Renderings courtesy of Mortenson.
Four local companies submitted proposals to develop a key parcel in downtown Minneapolis known as the Nicollet Hotel Block.
The City of Minneapolis closed its request for proposals period Thursday night for 30 Third Street South. The 1.7-acre city block is currently a surface parking lot and will serve as a crucial interchange for many of the major downtown revitalization projects currently in the works.
Doran Development, Duval Development, Mortenson and United Properties all responded with concept designs.
Renderings began to surface Friday afternoon. The city asked for an iconic building and it looks like it make get it. Duval is proposing an 80-story tower that would stand 23 floors and 100 feet above the IDS Center, which is currently the tallest building in the state.
(A proposed 900-foot tower. Photo courtesy of Duval Development)
The block sits at the northern-most point of the Nicollet Mall that is about to undergo a massive facelift. The city has high hopes for this odd-shaped plot that is bound by 3rd Street S, Washington Av., Hennepin Av. and Nicollet Mall.
The City's requirements for the block include:
Sitting between the city's commercial core, the Mississippi River and the booming North Loop neighborhood, plans for the plot must include streetcar-ready infrastructure. More than a half a dozen developers expressed interest in the site initially at a pre-proposal meeting, but the complexity of the design and the plethora of other commercial development projects currently underway across the Twin Cities Metro may have deterred some from pursuing the project.
The city says it wants the small parcel to include a mix of uses, such as office, hotel, residential and retail.

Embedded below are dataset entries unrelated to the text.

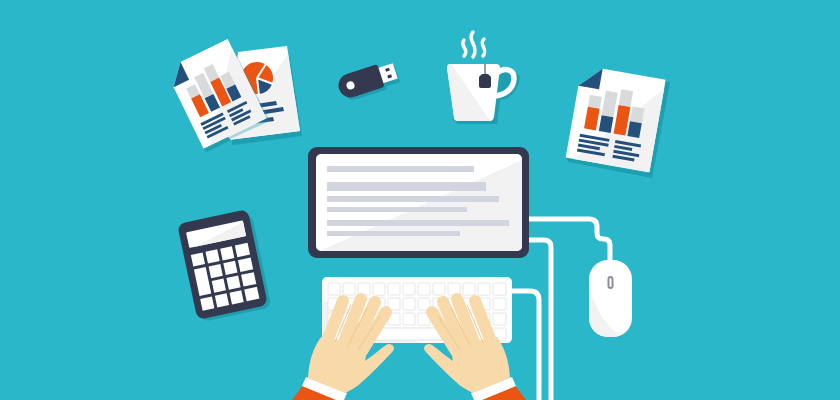
<!DOCTYPE html>
<html lang="en">
<head>
<meta charset="utf-8">
<title>Desk workspace</title>
<style>
:root {
  --teal: #29b7c9;
  --shade: #1e9fb0;
  --navy: #34394f;
  --blue: #26507c;
  --orange: #ea5514;
  --grey: #d9dadc;
  --line: #d2d5e0;
  --pale: #f2f2f3;
  --white: #fff;
  --skin: #f8d9a9;
  --crease: #ecc68e;
}
html, body { margin: 0; overflow: hidden; background: var(--teal); }
svg { display: block; width: 840px; height: 400px; }
.shade { fill: var(--shade); }
.navy { fill: var(--navy); }
.blue { fill: var(--blue); }
.orange { fill: var(--orange); }
.grey { fill: var(--grey); }
.line { fill: var(--line); }
.pale { fill: var(--pale); }
.white { fill: var(--white); }
.skin { fill: var(--skin); }
.key { fill: var(--white); stroke: #e6e6ea; stroke-width: 1; }
.cable { fill: none; stroke: var(--white); stroke-width: 5; }
.finger { stroke: var(--skin); stroke-width: 12; stroke-linecap: round; }
.crease { fill: none; stroke: var(--crease); stroke-width: 1; stroke-linecap: round; }
.steam { fill: none; stroke: var(--white); stroke-width: 3.5; stroke-linecap: round; }
</style>
</head>
<body>
<svg viewBox="0 0 840 400" role="img" aria-label="Hands typing at a desk with a monitor, mouse, reports, calculator, USB stick and a cup of tea">
  <defs>
    <g id="report">
      <polygon class="white" points="21,0 85,0 85,94 0,94 0,21"/>
      <polygon class="pale" points="85,10 85,94 8,94"/>
      <polygon class="blue" points="21,0 21,21 0,21"/>
      <g id="bars">
        <path class="grey" d="M13 28h12v12h-12zM28 21h12v25h-12zM43 17h12v16h-12zM57 32h12v15h-12z"/>
        <path class="orange" d="M13 40h12v22h-12zM43 33h12v29h-12z"/>
        <path class="blue" d="M28 46h12v16h-12zM57 47h12v15h-12z"/>
      </g>
      <path class="blue" d="M10 68h30v3h-30zM10 73h30v3h-30zM10 78h22v3h-22zM10 83h28v3h-28zM46 68h26v3h-26zM46 73h18v3h-18zM46 78h26v3h-26zM46 83h22v3h-22z"/>
    </g>
    <g id="key-row">
      <rect class="key" x="328" y="283" width="12" height="12" rx="1"/>
      <rect class="key" x="343" y="283" width="12" height="12" rx="1"/>
      <rect class="key" x="358" y="283" width="12" height="12" rx="1"/>
      <rect class="key" x="373" y="283" width="12" height="12" rx="1"/>
      <rect class="key" x="388" y="283" width="12" height="12" rx="1"/>
      <rect class="key" x="403" y="283" width="12" height="12" rx="1"/>
      <rect class="key" x="418" y="283" width="12" height="12" rx="1"/>
      <rect class="key" x="433" y="283" width="12" height="12" rx="1"/>
      <rect class="key" x="448" y="283" width="12" height="12" rx="1"/>
      <rect class="key" x="463" y="283" width="12" height="12" rx="1"/>
      <rect class="key" x="478" y="283" width="12" height="12" rx="1"/>
      <rect class="key" x="493" y="283" width="13" height="12" rx="1"/>
    </g>
    <g id="hand">
      <polygon class="orange" points="304,384 343,400 292,400"/>
      <polygon class="white" points="306,377 347,393 344,400 336,400 302,386"/>
      <path class="skin" d="M308 378C309 362 312 350 321 337L368 346L365 361C371 357 379 350 386 345C391 342 396 347 393 351C383 362 372 373 362 382C357 387 351 390 345 393Z"/>
      <g class="finger">
        <line x1="343" y1="301" x2="326" y2="344"/>
        <line x1="361" y1="299" x2="341" y2="350"/>
        <line x1="375" y1="302" x2="352" y2="352"/>
        <line x1="386" y1="312" x2="362" y2="351"/>
      </g>
      <path class="crease" d="M351 305L335 342M367 308L347 347M380 316L358 350"/>
    </g>
    <clipPath id="screen-area"><rect x="316" y="154" width="206" height="97" rx="5"/></clipPath>
    <clipPath id="keyboard-area"><rect x="322" y="277" width="190" height="66" rx="5"/></clipPath>
    <clipPath id="mouse-area"><rect x="589" y="260" width="43" height="77" rx="19"/></clipPath>
  </defs>

  <rect width="840" height="400" fill="var(--teal)"/>

  <g id="left-reports">
    <polygon class="shade" points="289,50 302,136 232,145 232,138 296,131"/>
    <polygon class="white" points="238,52 287,46 300,131 228,140"/>
    <polygon class="pale" points="288,54 300,131 228,140"/>
    <circle class="orange" cx="257" cy="78" r="16"/>
    <path class="blue" d="M257 78L272 84A16 16 0 0 1 259 94Z"/>
    <path d="M257 78L266 64M257 78L273 84M257 78L259 95" stroke="var(--white)" stroke-width="2"/>
    <path class="blue" d="M256 104l20-3 1 4-20 3zM258 111l25-4 1 4-25 4zM252 120l21-3 1 4-21 3z"/>
    <polygon class="shade" opacity=".35" points="231,44 270,121 228,140 226,136 264,118"/>
    <use href="#report" transform="translate(165 69.5) rotate(-26) scale(.82 .94)"/>
    <polygon class="shade" points="203,149 228,137 231,140 207,152"/>
  </g>

  <g id="right-report">
    <polygon class="shade" points="665,80 670,83 652,178 569,162 565,157 648,173"/>
    <use href="#report" transform="translate(582 65) rotate(10)"/>
  </g>

  <g id="usb-stick" transform="translate(361 82) rotate(-18)">
    <path class="shade" d="M-12-9H22V-5H37V12H22V15H-10A12 12 0 0 1-20 8Z"/>
    <rect class="white" x="18" y="-8" width="18" height="16"/>
    <path class="navy" d="M27-5h4v3h-4zM27 2h4v3h-4z"/>
    <path class="navy" d="M-11-12H18Q21-12 21-9V9Q21 12 18 12H-11A12 12 0 0 1-11-12Z"/>
    <circle class="white" cx="-11" cy="0" r="4"/>
  </g>

  <g id="tea-cup">
    <path class="shade" d="M452 119L458 124H497L500 100C512 99 519 88 520 76L513 70L497 74L490 119Z"/>
    <path d="M497 73C504 67 514 69 514 78C514 88 506 95 495 96" fill="none" stroke="var(--white)" stroke-width="5.5"/>
    <path class="white" d="M450 64H496Q500 64 500 68L494 117Q493 121 490 121H458Q454 121 454 117L447 68Q447 64 450 64Z"/>
    <path class="pale" d="M452 65L490 121H458Q454 121 454 117L447 68Q447 64 452 65Z"/>
    <path d="M485 64V75" stroke="var(--navy)" stroke-width="1"/>
    <path class="navy" d="M482 74H488L491 77V86Q491 88 489 88H481Q479 88 479 86V77Z"/>
    <path class="steam" d="M464 40C459 46 470 49 464 56M473 32C466 40 480 46 473 57M484 39C478 45 489 49 483 56"/>
  </g>

  <g id="calculator" transform="translate(222.5 264.5) rotate(-12)">
    <rect class="shade" x="-32" y="-44" width="71" height="96" rx="8"/>
    <rect class="navy" x="-36" y="-49" width="72" height="98" rx="8"/>
    <rect class="white" x="-29" y="-39" width="58" height="16" rx="1"/>
    <path class="pale" d="M29-37V-23H-24Z"/>
    <g class="white">
      <path d="M-29-16h12v12h-12zM-14-16h12v12h-12zM1-16h12v12h-12zM16-16h13v12h-13z"/>
      <path d="M-29-1h12v27h-12zM-14-1h12v12h-12zM1-1h12v12h-12zM16-1h13v12h-13z"/>
      <path d="M-14 14h12v12h-12zM1 14h12v12h-12zM16 14h13v12h-13z"/>
      <path d="M-29 29h12v12h-12zM-14 29h12v12h-12zM1 29h12v12h-12zM16 29h13v12h-13z"/>
    </g>
  </g>

  <g id="cables" class="cable">
    <path d="M528 219H589Q597 219 597 227V233Q597 239 603 239H604Q610 239 610 245V263"/>
    <path d="M528 240H544Q551 240 551 247V400"/>
    <path d="M510 291H530Q539 291 539 300V400"/>
  </g>

  <g id="monitor">
    <rect class="navy" x="308" y="147" width="221" height="111" rx="9"/>
    <g clip-path="url(#screen-area)">
      <rect class="white" x="316" y="154" width="206" height="97"/>
      <polygon class="pale" points="522,160 522,251 320,251"/>
    </g>
    <g class="line">
      <rect x="327" y="166" width="147" height="6"/>
      <rect x="327" y="182" width="159" height="9"/>
      <rect x="327" y="196" width="172" height="6"/>
      <rect x="327" y="207" width="140" height="5"/>
      <rect x="327" y="220" width="182" height="6"/>
      <rect x="327" y="231" width="133" height="5"/>
    </g>
  </g>

  <g id="mouse">
    <g clip-path="url(#mouse-area)">
      <rect class="white" x="589" y="260" width="43" height="77"/>
      <path class="pale" d="M589 285Q598 322 622 337H589Z"/>
    </g>
    <rect x="608.5" y="277" width="4" height="11" rx="2" fill="var(--white)" stroke="#8d8f98" stroke-width="2"/>
  </g>

  <g id="keyboard" clip-path="url(#keyboard-area)">
    <rect class="white" x="322" y="277" width="190" height="66"/>
    <polygon class="pale" points="322,300 420,343 322,343"/>
    <use href="#key-row"/>
    <use href="#key-row" y="15"/>
    <use href="#key-row" y="30"/>
    <use href="#key-row" y="45"/>
    <rect class="key" x="373" y="328" width="72" height="12" rx="1"/>
  </g>

  <use href="#hand"/>
  <use href="#hand" transform="translate(818 0) scale(-1 1)"/>
</svg>
</body>
</html>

This part of downtown, called The Gateway District, has undergone a development boom over the last two years. Nearby luxury apartment towers like the 4Marq, Nic on Fifth and the Soo Line are beginning to reconnect the River to the Mall.
(Photo courtesy of United Properties and architect LHB)
Opus Development executives said in September they are planning to build two 30-story residential towers on the Ritz block, located off Nicollet Mall between 3rd and 4th Streets. City staff will review the proposals and conduct community outreach with the Downtown Minneapolis Neighborhood Association. City Council is expected to select one of the developers by April and sell the property by late summer 2015. (Photo courtesy of BKV Group and Doran Development)
Construction should begin early- to mid-2016.
The Nicollet Hotel at Christmas time in 1949. Star Tribune file photo.
In the second-to-last monthly report of 2014, the year-to-date metrics are down compared to 2013.
Nearly 46,000 home sales closed in the Twin Cities Metro from January-November this year -- 7.6 percent fewer than the same period in 2013.
But, balancing out the slower pace of sales, new listings were also down 12.8 percent year-over-year, staving off an inventory flood for now.
The takeaway for buyers and sellers --
“The Twin Cities housing market is clearly continuing the process of recovery. Sales prices are up but on fewer overall sales. Fewer distressed sales are certainly a welcome sign for homeowners and realtors alike,” said Michael Hunstad, president of the Saint Paul Area Association of Realtors, in a statement.